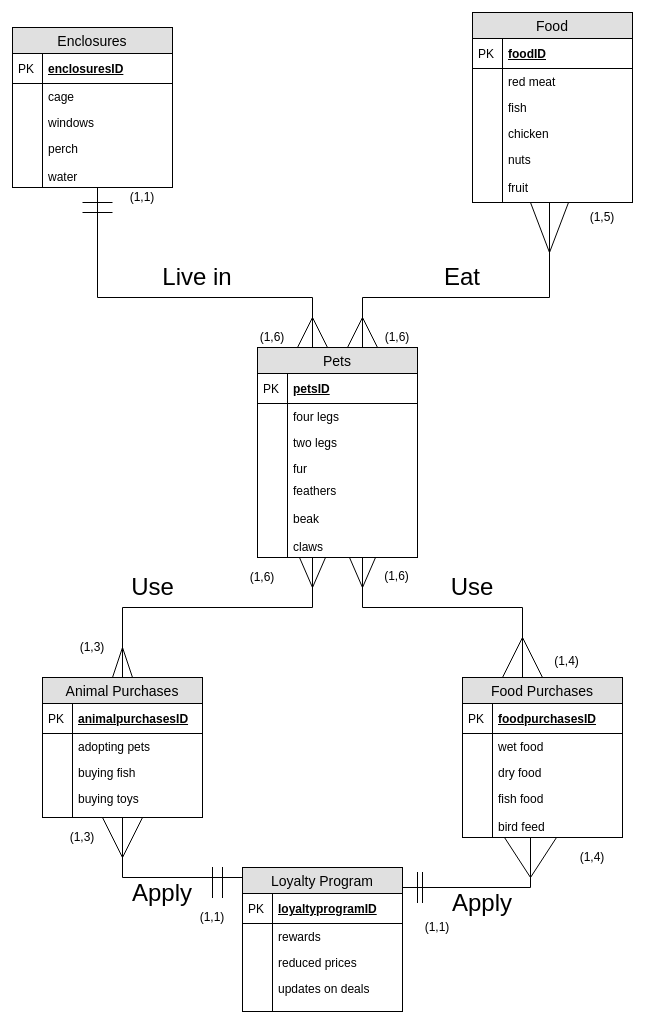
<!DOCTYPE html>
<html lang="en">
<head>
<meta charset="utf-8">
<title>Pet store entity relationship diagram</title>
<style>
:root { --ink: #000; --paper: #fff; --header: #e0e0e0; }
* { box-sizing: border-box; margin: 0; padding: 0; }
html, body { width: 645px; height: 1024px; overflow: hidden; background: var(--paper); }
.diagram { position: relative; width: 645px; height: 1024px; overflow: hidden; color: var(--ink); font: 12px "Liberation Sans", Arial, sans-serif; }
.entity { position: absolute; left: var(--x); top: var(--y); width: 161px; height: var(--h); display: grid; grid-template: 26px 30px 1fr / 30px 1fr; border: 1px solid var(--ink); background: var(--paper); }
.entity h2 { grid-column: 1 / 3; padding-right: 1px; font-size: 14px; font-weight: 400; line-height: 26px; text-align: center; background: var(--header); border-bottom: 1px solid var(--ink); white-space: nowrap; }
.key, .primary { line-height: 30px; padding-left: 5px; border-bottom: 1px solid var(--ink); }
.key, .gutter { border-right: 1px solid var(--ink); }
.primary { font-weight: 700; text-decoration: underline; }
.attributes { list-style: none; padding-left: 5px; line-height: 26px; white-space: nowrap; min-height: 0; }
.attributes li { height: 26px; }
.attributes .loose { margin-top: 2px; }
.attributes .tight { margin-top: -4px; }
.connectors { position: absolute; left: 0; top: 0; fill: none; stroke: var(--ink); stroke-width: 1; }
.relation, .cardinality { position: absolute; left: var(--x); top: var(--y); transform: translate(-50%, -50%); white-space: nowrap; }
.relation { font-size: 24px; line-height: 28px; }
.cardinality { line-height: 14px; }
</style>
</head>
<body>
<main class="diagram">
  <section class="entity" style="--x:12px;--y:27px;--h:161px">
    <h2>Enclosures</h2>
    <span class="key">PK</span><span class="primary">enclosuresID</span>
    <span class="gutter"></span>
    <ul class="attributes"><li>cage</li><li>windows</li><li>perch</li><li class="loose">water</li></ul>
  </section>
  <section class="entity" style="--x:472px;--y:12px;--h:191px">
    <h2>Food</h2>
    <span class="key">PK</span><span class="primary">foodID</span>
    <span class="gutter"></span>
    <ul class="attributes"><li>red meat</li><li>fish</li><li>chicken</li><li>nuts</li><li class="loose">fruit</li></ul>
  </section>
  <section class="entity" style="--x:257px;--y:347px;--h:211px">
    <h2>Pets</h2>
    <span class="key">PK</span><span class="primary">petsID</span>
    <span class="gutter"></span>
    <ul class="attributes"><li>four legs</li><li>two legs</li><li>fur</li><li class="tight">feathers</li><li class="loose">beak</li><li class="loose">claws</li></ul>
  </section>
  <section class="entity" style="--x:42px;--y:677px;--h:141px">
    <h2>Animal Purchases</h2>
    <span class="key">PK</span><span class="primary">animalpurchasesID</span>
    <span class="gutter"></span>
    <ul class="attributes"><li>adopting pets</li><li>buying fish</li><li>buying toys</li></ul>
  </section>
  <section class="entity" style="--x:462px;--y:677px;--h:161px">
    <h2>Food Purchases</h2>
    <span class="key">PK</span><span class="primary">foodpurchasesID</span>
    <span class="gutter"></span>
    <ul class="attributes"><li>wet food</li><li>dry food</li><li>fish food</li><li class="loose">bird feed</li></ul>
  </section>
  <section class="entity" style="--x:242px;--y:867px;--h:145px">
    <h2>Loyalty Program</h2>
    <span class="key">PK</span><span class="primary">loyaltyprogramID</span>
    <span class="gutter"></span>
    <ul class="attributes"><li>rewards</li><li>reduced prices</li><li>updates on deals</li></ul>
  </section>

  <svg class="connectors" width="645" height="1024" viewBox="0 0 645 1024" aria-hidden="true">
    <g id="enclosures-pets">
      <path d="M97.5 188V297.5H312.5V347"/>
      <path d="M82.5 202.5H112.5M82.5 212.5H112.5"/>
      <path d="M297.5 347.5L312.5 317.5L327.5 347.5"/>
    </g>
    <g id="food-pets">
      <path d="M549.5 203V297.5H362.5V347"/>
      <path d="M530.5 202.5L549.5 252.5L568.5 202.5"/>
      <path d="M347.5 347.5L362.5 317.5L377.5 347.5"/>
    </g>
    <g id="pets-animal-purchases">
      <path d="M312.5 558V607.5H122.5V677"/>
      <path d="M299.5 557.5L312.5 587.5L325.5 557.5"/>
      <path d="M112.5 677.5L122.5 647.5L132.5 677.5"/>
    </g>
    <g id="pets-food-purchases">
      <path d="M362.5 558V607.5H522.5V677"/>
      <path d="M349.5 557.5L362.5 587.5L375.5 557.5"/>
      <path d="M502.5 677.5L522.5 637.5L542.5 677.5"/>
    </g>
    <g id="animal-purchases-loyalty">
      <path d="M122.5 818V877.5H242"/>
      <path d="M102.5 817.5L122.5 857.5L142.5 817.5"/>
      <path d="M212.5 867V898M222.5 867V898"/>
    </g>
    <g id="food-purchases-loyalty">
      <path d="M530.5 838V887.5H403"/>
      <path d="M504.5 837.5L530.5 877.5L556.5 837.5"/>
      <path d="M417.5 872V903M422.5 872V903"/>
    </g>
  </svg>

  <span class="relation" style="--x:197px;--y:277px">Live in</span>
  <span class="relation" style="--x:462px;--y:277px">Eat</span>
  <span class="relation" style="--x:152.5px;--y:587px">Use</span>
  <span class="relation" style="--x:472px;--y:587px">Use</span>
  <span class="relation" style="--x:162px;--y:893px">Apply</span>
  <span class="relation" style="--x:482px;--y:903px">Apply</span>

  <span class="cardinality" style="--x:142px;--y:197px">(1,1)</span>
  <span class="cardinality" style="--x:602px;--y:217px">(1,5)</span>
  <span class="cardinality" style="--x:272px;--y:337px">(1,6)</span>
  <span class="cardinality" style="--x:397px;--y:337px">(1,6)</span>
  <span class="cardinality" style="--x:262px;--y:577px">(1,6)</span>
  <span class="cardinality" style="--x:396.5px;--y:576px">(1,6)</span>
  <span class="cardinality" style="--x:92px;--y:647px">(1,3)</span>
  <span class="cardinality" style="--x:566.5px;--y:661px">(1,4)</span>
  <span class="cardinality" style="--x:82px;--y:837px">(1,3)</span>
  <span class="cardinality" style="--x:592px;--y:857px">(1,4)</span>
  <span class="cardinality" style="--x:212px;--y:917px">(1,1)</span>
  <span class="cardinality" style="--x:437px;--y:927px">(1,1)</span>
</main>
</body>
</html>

........

Examine the entries and say how many of their lines hold the word "entity". No other words should accompany the number.

9